→ Assigned task
In the entries below, identify every line with the string "measureText" and copy it.

→ Collected data

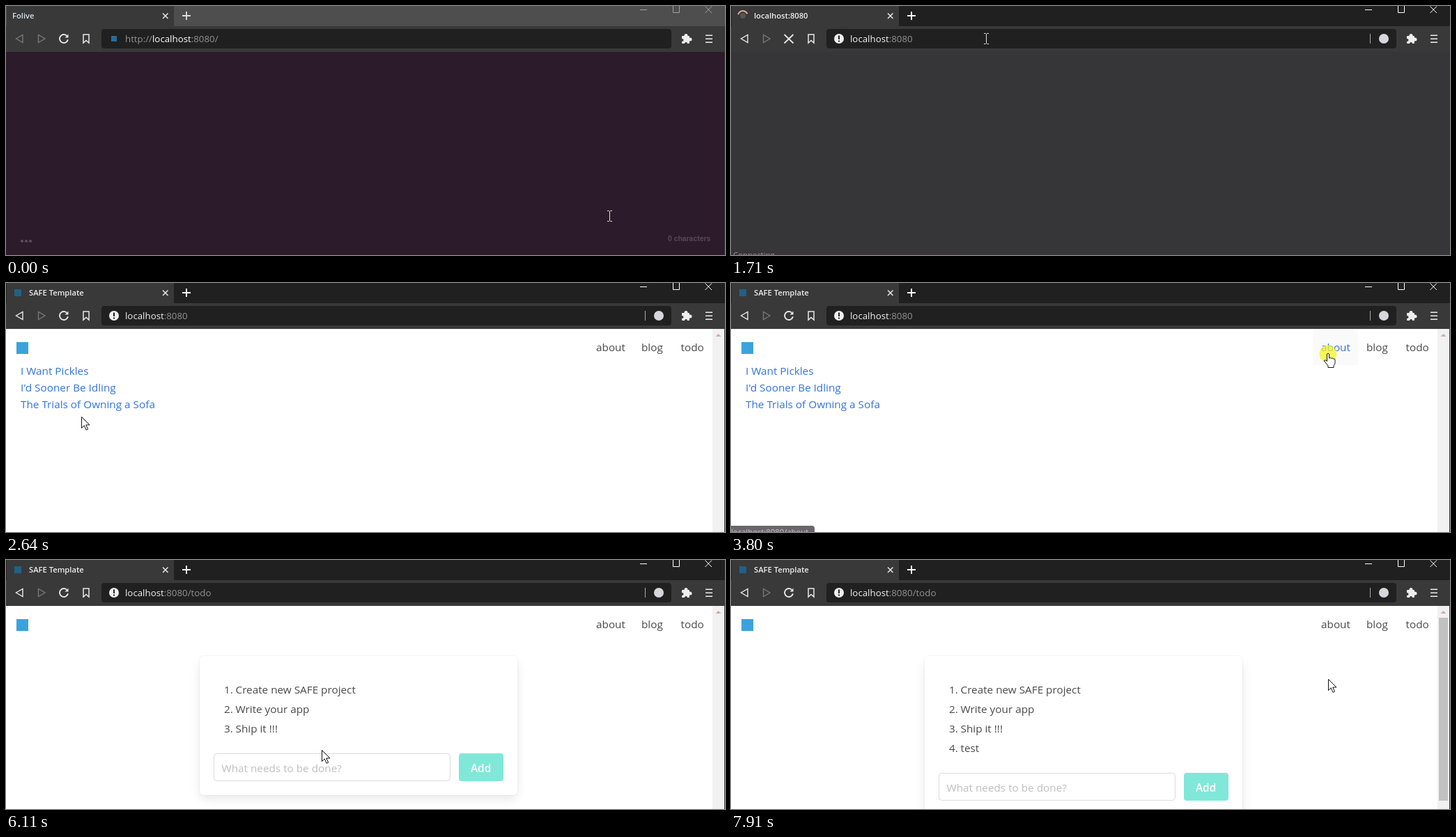
An HTML page with a canvas that plays this animation: 1032 px wide and 358 px high, repeating every 7.99 s.

```html
<!DOCTYPE html>
<html lang="en">
<head>
<meta charset="utf-8">
<title>Browser session</title>
<style>
html, body { margin: 0; width: 100%; height: 100%; overflow: hidden; background: #2c1c2b; }
canvas { display: block; }
</style>
</head>
<body>
<canvas id="stage" width="1032" height="358"></canvas>
<script>
const ctx = document.getElementById('stage').getContext('2d');
const LOOP = 7990;
const UI = '"Open Sans", sans-serif';
const BODY = '15.3px ' + UI, URL_FONT = '13.3px ' + UI, TAB_FONT = '600 11.2px ' + UI;
const LINK = '#3273dc', INK = '#4a4a4a';

// Pointer stops: time, x, y
const stops = [
  [0, 866, 302], [50, 866, 302], [160, 366, 72], [380, 366, 72], [460, 366, 47],
  [2200, 366, 47], [2640, 108, 192], [2980, 108, 192], [3740, 857, 101],
  [4700, 857, 101], [4890, 978, 100], [5040, 978, 100], [5190, 975, 92],
  [5480, 975, 92], [6110, 453, 273], [6200, 452, 283], [6500, 452, 283],
  [6600, 430, 283], [7000, 430, 283], [7190, 708, 298], [7460, 708, 298], [7900, 857, 171]
];
// Pointer shapes, each valid until the given time
const shapes = [[2240, 'beam'], [3680, 'arrow'], [5560, 'hand'], [6150, 'arrow'],
  [7080, 'beam'], [7520, 'hand'], [LOOP, 'arrow']];
const clicks = [[460, 640], [3770, 3920], [5360, 5500], [6750, 6900], [7200, 7380]];
const loads = [[1390, 2160], [3880, 4260], [5420, 5780]];
// Status bubble: from, until, width, text
const bubbles = [[1660, 2300, 339, 'Connecting...'],
  [3730, 4200, 120, 'localhost:8080/about'], [5060, 5640, 114, 'localhost:8080/todo']];

const clamp = v => Math.max(0, Math.min(1, v));
const within = (t, spans) => spans.find(([from, to]) => t >= from && t < to);

function pointerAt(t) {
  const i = stops.findIndex(s => s[0] > t);
  if (i < 0) return stops[stops.length - 1].slice(1);
  const [t0, x0, y0] = stops[i - 1], [t1, x1, y1] = stops[i];
  const u = (t - t0) / (t1 - t0), e = u * u * (3 - 2 * u);
  return [x0 + (x1 - x0) * e, y0 + (y1 - y0) * e];
}

function rect(x, y, w, h, fill, radius = 0) {
  ctx.fillStyle = fill;
  ctx.beginPath();
  ctx.roundRect(x, y, w, h, radius);
  ctx.fill();
}

function outline(x, y, w, h, color, radius = 0, width = 1) {
  ctx.strokeStyle = color;
  ctx.lineWidth = width;
  ctx.beginPath();
  ctx.roundRect(x, y, w, h, radius);
  ctx.stroke();
}

function disc(x, y, r, fill) {
  ctx.fillStyle = fill;
  ctx.beginPath();
  ctx.arc(x, y, r, 0, 7);
  ctx.fill();
}

function arc(x, y, r, from, to, color, width) {
  ctx.strokeStyle = color;
  ctx.lineWidth = width;
  ctx.beginPath();
  ctx.arc(x, y, r, from, to);
  ctx.stroke();
}

function shape(d, stroke, width = 1, fill) {
  const p = new Path2D(d);
  if (fill) { ctx.fillStyle = fill; ctx.fill(p); }
  if (stroke) { ctx.strokeStyle = stroke; ctx.lineWidth = width; ctx.stroke(p); }
}

function text(str, x, y, color, font = BODY) {
  ctx.font = font;
  ctx.fillStyle = color;
  ctx.fillText(str, x, y);
}

function drawSpinner(t) {
  const a = t / 140;
  if (t > 1320 && t < 1860) {
    disc(17, 14, 4, '#555');
    arc(17, 14, 7, -2.9 - (t - 1710) / 300, -0.4 - (t - 1710) / 300, '#e0ac95', 2);
  } else {
    arc(17, 14, 6.5, a, a + 2.9, '#c77f72', 2);
    arc(17, 14, 6.5, a + 3.2, a + 5.9, '#5c8088', 2);
  }
}

function drawBrowser(t) {
  const active = t >= 460, focused = active && t < 1310;
  const visited = t >= 1390, loading = within(t, loads);
  const glyph = '#e8e8e8', frame = active ? '#fff' : '#a0a0a0';

  rect(0, 0, 1032, 29, active ? '#202020' : '#4e4e4e');
  rect(1, 0, 240, 30, '#393939');
  rect(0, 29, 1032, 37, '#393939');

  if (!visited) text('Folive', 9, 18, '#d5e5ea', TAB_FONT);
  else {
    text(t < 2160 ? 'localhost:8080' : 'SAFE Template', 33, 18, '#eee', TAB_FONT);
    if (loading) drawSpinner(t);
    else rect(12, 9, 10, 10, '#1f6287');
  }
  shape('M225 10.5l7.5 7.5m0-7.5l-7.5 7.5', glyph, 1.5);
  shape('M253 14h12m-6-6v12', active ? '#fff' : '#ddd', 1.8);
  shape('M910 5.5h10M957.5-.5h9v10h-9zM1003.5.5l9.5 9.5m0-9.5l-9.5 9.5', frame);

  shape('M24 41.5v11l-9.5-5.5z', visited ? glyph : '#777', 1.4);
  shape('M46.5 41.5v11l9.5-5.5z', '#777', 1.4);
  if (loading) shape('M76.5 41l13 12.5m0-12.5l-13 12.5', glyph, 1.8);
  else {
    arc(83, 47, 6, 0.2, 5.5, glyph, 1.9);
    shape('M84.5 45.5h5v-5z', null, 0, glyph);
  }
  shape('M111 41h8v12l-4-3.5-4 3.5z', glyph, 1.5);

  if (focused) {
    rect(137, 33, 818, 28, '#3b4042', 4);
    outline(137, 33, 818, 28, '#83402f', 4, 2);
    rect(171, 36, 134, 22, '#1758bd');
  } else rect(137, 33, 818, 28, '#202020', 4);

  if (!visited) {
    rect(151, 43, 8, 8, '#276b9b');
    text('http://', 171, 52, focused ? '#fff' : '#929292', URL_FONT);
    let x = 171 + ctx.measureText('http://').width;
    text('localhost', x, 52, '#fff', URL_FONT);
    x += ctx.measureText('localhost').width;
    text(':8080/', x, 52, focused ? '#fff' : '#929292', URL_FONT);
  } else {
    const path = t < 3960 ? '' : t < 5500 ? '/about' : '/todo';
    disc(155, 47, 7, '#f0f0f0');
    rect(154, 42.5, 2, 5.5, '#202020');
    rect(154, 49.5, 2, 2, '#202020');
    text('localhost', 171, 52, '#f2f2f2', URL_FONT);
    text(':8080' + path, 171 + ctx.measureText('localhost').width, 52, '#929292', URL_FONT);
    rect(917, 40, 1, 14, '#aaa');
    disc(937, 47, 7, '#d6d6dc');
  }

  rect(970, 43, 11, 11, '#eee', 1);
  disc(976, 42.5, 2.5, '#eee');
  disc(982, 48, 2.5, '#eee');
  disc(970.5, 49, 2, '#393939');
  disc(976, 54, 2, '#393939');
  for (const y of [41.5, 46.5, 51.5]) rect(1004, y, 10, 1.5, '#eee');
}

function drawNotes() {
  rect(0, 66, 1032, 292, '#2c1c2b');
  for (const x of [23, 29, 35]) disc(x, 338, 2.1, '#5d4f5c');
  text('0 characters', 950, 338, '#5a4858', 'bold 10.4px "Liberation Sans", sans-serif');
}

function drawTodo(t) {
  const added = t >= 7500, shift = added ? 28 : 0;
  const typed = added ? '' : 'test'.slice(0, Math.max(0, Math.floor((t - 6750) / 75)));
  const focused = t >= 6750 && t < 7200, hovered = t >= 6200 && t < 7130;
  const y = 278 + shift;

  ctx.save();
  ctx.shadowColor = 'rgba(10,10,10,.1)';
  ctx.shadowBlur = 15;
  ctx.shadowOffsetY = 7;
  rect(279, 140, 454, 196 + shift, '#fff', 6);
  ctx.restore();
  rect(278, 138, 456, 200 + shift, '#fff', 6);
  outline(277.5, 137.5, 457, 201 + shift, 'rgba(10,10,10,.03)', 6);

  const items = ['Create new SAFE project', 'Write your app', 'Ship it !!!'];
  if (added) items.push('test');
  items.forEach((item, i) => {
    text(i + 1 + '.', 313, 192 + 28 * i, INK);
    text(item, 329.5, 192 + 28 * i, INK);
  });

  if (focused) outline(297, y - 1, 342, 42, 'rgba(50,115,220,.25)', 5, 3);
  outline(298.5, y + .5, 339, 39, focused ? LINK : hovered ? '#b5b5b5' : '#dbdbdb', 4);
  text(typed || 'What needs to be done?', 309.5, y + 27, typed ? '#363636' : '#bfbfbf');
  if (focused) rect(310 + (typed ? ctx.measureText(typed).width : 0), y + 10, 1, 19, '#363636');

  rect(650, y, 64, 40, typed ? '#00d1b2' : '#80e8d9', 4);
  text('Add', 667, y + 27, '#fff', '600 15.3px ' + UI);
}

function drawSite(t) {
  rect(0, 66, 1032, 292, '#fff');
  rect(1014, 66, 17, 292, '#f1f1f1');
  shape('M1018.5 77l4-4 4 4z', null, 0, '#d2ab9c');
  if (t >= 7500) rect(1016, 83, 13, 263, '#c1c1c1');
  if (t < 2160) return;

  rect(15, 85, 17, 17, '#3aa3dc');
  const hover = t >= 3680 && t < 4780 ? 0 : t >= 4780 && t < 4850 ? 1
    : t >= 4850 && t < 5560 ? 2 : -1;
  [['about', 847, 65], ['blog', 912, 56], ['todo', 968.5, 57]].forEach(([name, x, w], i) => {
    if (i === hover) rect(x - 12, 66, w, 52, '#fafafa');
    text(name, x, 98, i === hover ? LINK : INK);
  });

  if (t >= 2240 && t < 4260)
    ['I Want Pickles', "I'd Sooner Be Idling", 'The Trials of Owning a Sofa']
      .forEach((title, i) => text(title, 21, 132 + 24 * i, LINK));
  if (t >= 5780) drawTodo(t);
}

function drawBubble(t) {
  const bubble = within(t, bubbles);
  if (!bubble) return;
  const [from, to, width, label] = bubble;
  ctx.globalAlpha = clamp((t - from) / 95) * clamp((to - t) / 150);
  rect(0, 349, width, 12, '#383539', [0, 4, 0, 0]);
  text(label, label.startsWith('local') ? 0 : 3, 362, '#e6e6e6', '11.3px ' + UI);
  ctx.globalAlpha = 1;
}

function drawPointer(t) {
  const [x, y] = pointerAt(t);
  const kind = shapes.find(([until]) => t < until)[1];
  if (within(t, clicks)) disc(x, y + 1, 12.5, 'rgba(246,244,40,.75)');
  ctx.save();
  ctx.translate(Math.round(x), Math.round(y));
  if (kind === 'beam')
    shape('M-3-7.5h2.5l1 1 1-1h2.5M.5-7v14M-3 7.5h2.5l1-1 1 1h2.5', t < 6000 ? '#e4dfd8' : '#222');
  else if (kind === 'arrow')
    shape('M.5.5v16l3.8-3.6 2.8 6.4 2.5-1.1-2.8-6.2h5.2z', '#111', 1, '#fff');
  else
    shape('M-1.5 1q1.5-2 3 0v6q2-1.3 3 .4 2-1 3 .6 2.5-.6 2.5 1.7v4q0 2-2 4.2v2.6h-8v-2.4q-2-2.8-5.8-7.1 1-2.5 4.3.5z',
      '#111', 1, '#fff');
  ctx.restore();
}

function draw() {
  const t = performance.now() % LOOP;
  if (t < 1390) drawNotes();
  else if (t < 1860) rect(0, 66, 1032, 292, '#363639');
  else drawSite(t);
  rect(1031, 66, 1, 292, '#333');
  drawBrowser(t);
  drawBubble(t);
  drawPointer(t);
  requestAnimationFrame(draw);
}
draw();
</script>
</body>
</html>
```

→ Exercise answer
    let x = 171 + ctx.measureText('http://').width;
    x += ctx.measureText('localhost').width;
    text(':8080' + path, 171 + ctx.measureText('localhost').width, 52, '#929292', URL_FONT);
  if (focused) rect(310 + (typed ? ctx.measureText(typed).width : 0), y + 10, 1, 19, '#363636');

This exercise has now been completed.